As the debate over the “public option” for health care heats up, a new attempt to ridicule those with concerns over government provision of services has taken hold: the group’s sarcastic Facebook tagline is “1 Million Strong Against our SOCIALIST Fire Departments,” and the argument is that public health care makes no less sense than public fire departments.

They are wrong on several fronts. First of all, as should be obvious to even the casual observer, the constitutional and economic issues are much more significant with an industry that constitutes one-sixth of our economy. Second, the idea that nobody questions the public provision of our fire services is flat-out wrong. Despite being a very small sliver of our economy, and having a long tradition that has always mixed private volunteer service with public funding, in fact many cities have contracted with private groups or completely privatized their systems. Those cities that have tried it report great success, for all the same reasons that privatization works in every other industry.

For example, the Elk Grove district in rural Illinois put together a private fire service when they faced an imminent loss of protection by a nearby municipal fire department. They found that the private company was able to provide the service far cheaper than contracting with another local government. The private provider explains why:

“Our first-year contract was $300,000, and we were providing the same level of service the consultant said would cost $1 million,” Jensen said. “We continue to provide service as good as that of our municipal neighbors, but because we are private, we can operate more efficiently. We save 30 to 40 percent over what a similar municipal department would cost to operate.”
The savings come mainly in personnel. The fire district has 14 full-time firefighters and 28 paid-on-call firefighters, all of whom are privately employed. None is a union member.
“We don’t pay the insane salaries that our municipal neighbors pay,” Jensen said. “Our benefits are more in line with traditional industry. We are non-union, which gives us a lot more flexibility in dealing with our employees. Salaries and benefits are the big savings, but we [also] have a shop where we can rebuild and refurbish fire apparatus for our own use.
“We save money in purchasing almost anything a fire department would use, just by shopping around.
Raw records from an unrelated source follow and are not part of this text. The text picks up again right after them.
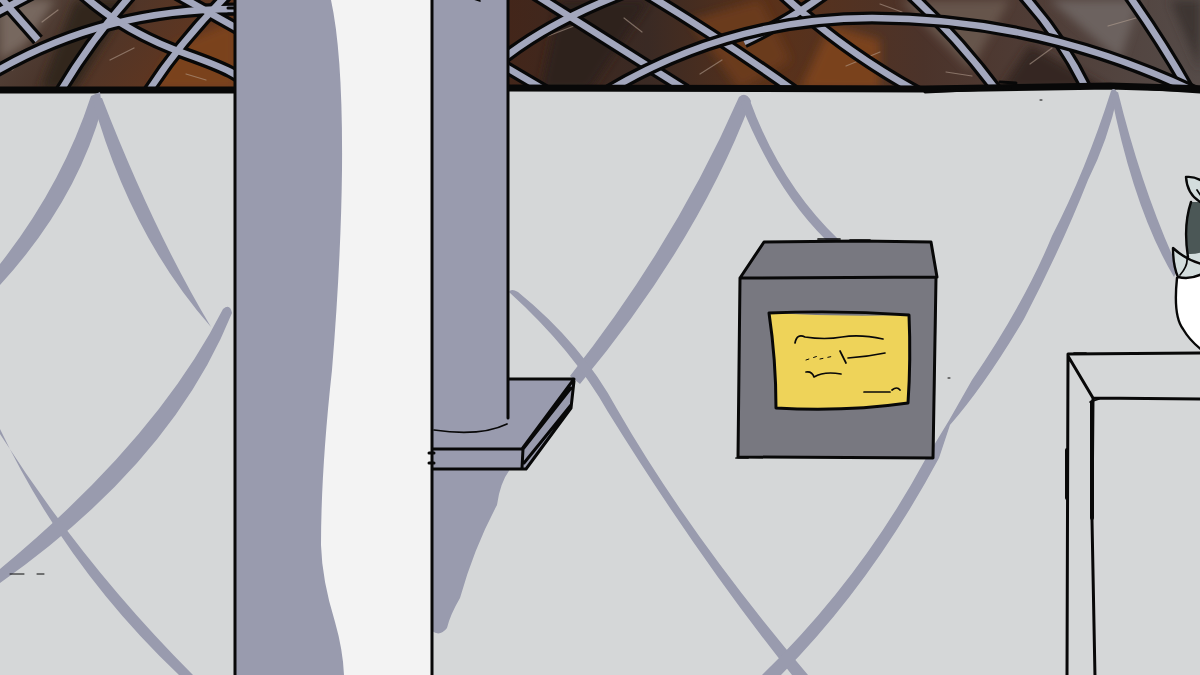
<!DOCTYPE html>
<html lang="en">
<head>
<meta charset="utf-8">
<title>Hall interior background</title>
<style>
:root {
  --wall: #d5d7d8;
  --lavender: #999bae;
  --pillar-light: #f3f3f3;
  --ink: #080808;
  --box: #787880;
  --note: #eed359;
  --bar: #a3a7bd;
  --leaf: #d3dddd;
  --pot-dark: #4b5756;
}
html, body { margin: 0; height: 100%; overflow: hidden; background: var(--wall); }
svg { display: block; width: 1200px; height: 675px; }
.wall { fill: var(--wall); }
.ink { fill: none; stroke: var(--ink); stroke-width: 3; stroke-linecap: round; stroke-linejoin: round; }
.thin { stroke-width: 1.7; }
.heavy { stroke-width: 7; }
.trellis { fill: var(--lavender); }
.lavender { fill: var(--lavender); }
.box { fill: var(--box); }
.note { fill: var(--note); }
.bar-edge { fill: none; stroke: var(--ink); stroke-width: 13; }
.bar-core { fill: none; stroke: var(--bar); stroke-width: 6.5; }
.streak { fill: none; stroke: #b9a596; stroke-width: 1.2; opacity: .55; stroke-linecap: round; }
</style>
</head>
<body>
<svg viewBox="0 0 1200 675" role="img" aria-label="Pale hall with a pillar, a grey box with a yellow note and a pedestal">
  <defs>
    <linearGradient id="dusk-left" x2="1" y2=".3">
      <stop offset="0" stop-color="#5a4b43"/>
      <stop offset=".4" stop-color="#4a352b"/>
      <stop offset="1" stop-color="#65361d"/>
    </linearGradient>
    <linearGradient id="dusk-right">
      <stop offset="0" stop-color="#43261a"/>
      <stop offset=".2" stop-color="#3a2a24"/>
      <stop offset=".38" stop-color="#5a3119"/>
      <stop offset=".6" stop-color="#4b332a"/>
      <stop offset="1" stop-color="#554b48"/>
    </linearGradient>
    <filter id="haze" x="-20%" y="-20%" width="140%" height="140%"><feGaussianBlur stdDeviation="5"/></filter>
    <clipPath id="window-left"><rect width="236" height="90"/></clipPath>
    <clipPath id="window-right"><rect x="509" width="691" height="88"/></clipPath>
    <g id="bars-left">
      <path d="M-5 72Q105 8 240 9"/>
      <path d="M60 92Q92 38 132-6"/>
      <path d="M148 92Q180 42 228-6"/>
      <path d="M82-6Q124 32 186 54T240 82"/>
      <path d="M-6 14L32-6"/>
      <path d="M-6-10L38 40"/>
      <path d="M176-6L240 30"/>
    </g>
    <g id="bars-right-back">
      <path d="M504 58Q550 22 622-6"/>
      <path d="M534-6Q610 42 686 90"/>
      <path d="M504 66L548 92"/>
      <path d="M647-6Q720 38 796 92"/>
      <path d="M782-6Q842 50 918 92"/>
      <path d="M910-6Q958 38 998 92"/>
      <path d="M1022-6Q1062 38 1088 92"/>
      <path d="M1128-6Q1162 42 1190 92"/>
      <path d="M744 42Q790 20 825-6"/>
    </g>
    <path id="bar-arch" d="M606 92Q730 18 872 18Q1040 18 1196 92"/>
  </defs>

  <rect class="wall" width="1200" height="675"/>

  <g id="window-lattice-left" clip-path="url(#window-left)">
    <rect width="236" height="90" fill="url(#dusk-left)"/>
    <g filter="url(#haze)">
      <path d="M0 0H55L25 45L0 60Z" fill="#77685f"/>
      <path d="M75 0H130L75 90H40Z" fill="#33251f"/>
      <path d="M175 45L236 20V90H150Z" fill="#7a421f"/>
    </g>
    <path class="streak" d="M12 70l20-16M110 60l24-12M186 74l20 6M42 22l16-12"/>
    <use href="#bars-left" class="bar-edge"/>
    <use href="#bars-left" class="bar-core"/>
  </g>

  <g id="window-lattice-right" clip-path="url(#window-right)">
    <rect x="509" width="691" height="88" fill="url(#dusk-right)"/>
    <g filter="url(#haze)">
      <path d="M560 0H650L590 90H540Z" fill="#2e211d"/>
      <path d="M690 20L760 0L790 60L740 90Z" fill="#6a3a1b"/>
      <path d="M800 90L830 25L880 40V90Z" fill="#7a431d"/>
      <path d="M900 0H1010L970 70Z" fill="#66544b"/>
      <path d="M1000 90L1030 45L1110 90Z" fill="#352821"/>
      <path d="M1050 0H1140L1120 60Z" fill="#6c625f"/>
      <path d="M1170 0H1200V70Z" fill="#3d3432"/>
    </g>
    <path class="streak" d="M548 36l26-10M700 74l22-14M846 66l34-14M946 72l26 4M1030 64l22-16M1108 26l28-8M624 18l18 14M880 4l22 8"/>
    <use href="#bars-right-back" class="bar-edge"/>
    <use href="#bars-right-back" class="bar-core"/>
    <use href="#bar-arch" class="bar-edge"/>
    <use href="#bar-arch" class="bar-core"/>
  </g>

  <g id="window-sills">
    <path class="ink heavy" d="M-4 90H236"/>
    <path class="ink heavy" d="M509 88L925 89L1110 86L1204 89"/>
    <path class="ink" d="M925 92L1010 88M1000 82l16 1M1140 88L1200 92M228 8h11M228 14h11"/>
  </g>

  <g id="wall-trellis" class="trellis">
    <path d="M91 96Q62 185 0 264V285Q76 202 102 108L100 92Z"/>
    <path d="M92 98Q130 235 211 327Q154 232 102 98Z"/>
    <path d="M223 309Q158 438 0 569V583Q172 462 232 313Q230 303 223 309Z"/>
    <path d="M0 429Q67 569 179 675H193Q84 566 0 434Z"/>
    <path d="M739 97Q675 243 570 376L580 384Q698 242 751 101Q746 91 739 97Z"/>
    <path d="M740 102Q775 190 826 240H839Q780 184 749 98Z"/>
    <path d="M509 292Q573 350 608 412Q700 560 792 675H808Q690 536 617 409Q582 344 518 292Q511 288 509 292Z"/>
    <path d="M1111 91Q1086 170 1052 236Q1024 304 972 380Q950 420 925 460Q860 580 762 675H781Q872 583 939 458L950 425Q985 385 1024 319Q1062 246 1088 180Q1108 140 1118 94Q1114 86 1111 91Z"/>
    <path d="M1111 94Q1134 210 1174 277L1178 268Q1142 190 1118 92Z"/>
  </g>

  <g id="rear-column">
    <path class="lavender" d="M432 468H511Q500 482 497 505Q474 548 460 598Q450 615 447 628Q440 637 432 631Z"/>
    <path class="lavender" d="M432 379H574L572 408L526 469H432Z"/>
    <path class="ink" d="M508 379H574L522 449H432M574 381L571 408L526 469H432M571 388L523 449L522 468M524 463L571 405"/>
    <rect class="lavender" x="432" width="76" height="430"/>
    <path class="lavender" d="M432 425H508Q505 433 432 432Z"/>
    <path class="ink" d="M508 0V418"/>
    <path class="ink thin" d="M434 430Q480 437 507 424M474-1l6 2"/>
  </g>

  <g id="front-pillar">
    <rect x="235" width="197" height="675" fill="var(--pillar-light)"/>
    <path class="lavender" d="M235 0H331Q343 55 342 170Q341 260 332 370Q321 470 321 545Q322 580 335 622Q343 650 344 675H235Z"/>
    <path class="ink" d="M235-2V677M432-2V677M429 453h5M429 463h5"/>
  </g>

  <g id="notice-box">
    <path class="box" d="M764 241H930L937 278L934 457H739V279Z"/>
    <path class="ink" d="M740 278L764 242L860 241L931 242L937 277L740 278L738 457L933 458L936 278"/>
    <path class="ink thin" d="M818 239h22M850 240h20M736 458h12"/>
    <path class="note" d="M769 313Q840 317 909 315L908 403Q845 412 776 408Q776 360 769 313Z"/>
    <path class="ink" stroke-width="2" d="M769 313Q840 310 909 315Q911 360 908 403Q845 412 776 408Q776 360 769 313Z"/>
    <path class="ink thin" d="M795 343Q797 333 805 337Q825 340 842 337Q860 334 883 339M840 351l6 12M848 358Q866 357 885 353M806 372Q812 371 814 377Q824 371 841 374M864 392h26M892 390q5-4 8 0"/>
    <path class="ink" style="stroke-width:1" stroke-dasharray="3 5" d="M806 360l12-4M820 359l14-3"/>
  </g>

  <g id="pedestal">
    <path class="ink" d="M1203 353L1068 354L1067 677M1068 356L1093 398L1203 399M1093 398L1092 520L1095 677"/>
    <path class="ink" style="stroke-width:4" d="M1067 450V498M1092 402V518"/>
    <path class="ink thin" d="M1074 353h12M1090 402l9-3"/>
  </g>

  <g id="potted-plant">
    <path d="M1200 202H1191Q1182 224 1188 256L1200 262Z" fill="var(--pot-dark)"/>
    <path d="M1177 276Q1173 315 1183 329Q1190 341 1202 350V268Z" fill="#fff"/>
    <path d="M1186 177Q1194 176 1202 182V202Q1187 199 1186 177ZM1173 247Q1185 258 1202 252V275Q1188 280 1177 276Z" fill="var(--leaf)"/>
    <path class="ink" style="stroke-width:2.4" d="M1202 181Q1194 176 1186 177Q1187 195 1202 203M1191 202Q1183 226 1188 257M1202 264Q1186 260 1173 248Q1173 266 1178 277Q1190 280 1202 274M1177 278Q1173 316 1183 329Q1190 341 1202 350"/>
    <path class="ink thin" d="M1197 190l4 6M1180 275Q1188 266 1187 258"/>
  </g>

  <path id="stray-marks" class="ink" style="stroke-width:1" d="M10 574h14M37 574h7M948 378h2M1040 100h2"/>
</svg>
</body>
</html>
We’re very cost-conscious. We watch every penny we spend,” Jensen added.

Many more cities would probably follow this road if it were not for the strong union opposition. Privatizing fire departments is not a high priority for many people, because the cost of public fire service is not a large portion of each year’s taxes paid. However, those who have studied it have found that—just as Elk Grove saved through private sector provision—private fire services are cheaper and more efficient.

Another gross misunderstanding promoted by this group is that a private provider will mean that the poor will go unprotected. However, their example of private fire departments once again refutes their own assertion. There are many ways to ensure that all residents in an area, poor and rich alike, can be protected by some fire service, without public provision and without mandates. For example, the report linked above describes how it was done in Chatham County, Georgia.

[P]rospective customers are sent a mailing that informs them they are not protected against fire damage—nor are their homes, property and belongings. They are told that the Southside Fire Department can provide them with the protection that they need—and at no net cost to them. In fact, they are told, by subscribing to SSFD for fire protection,
they will actually save money, because the savings on insurance that they will realize from doing so will far outweigh the company’s charge for service. The subscription rate varies depending on the value of the house.

Just as property taxes vary depending upon the value of the property, the fire service rates vary depending upon the value—except the total cost of the fire service subscription will be saved in homeowners or renters insurance. Mortgage brokers and landlords both tend to require these insurances, so this will be a savings for anyone renting or owning a home—in other words, anyone for whom the fire service would be useful.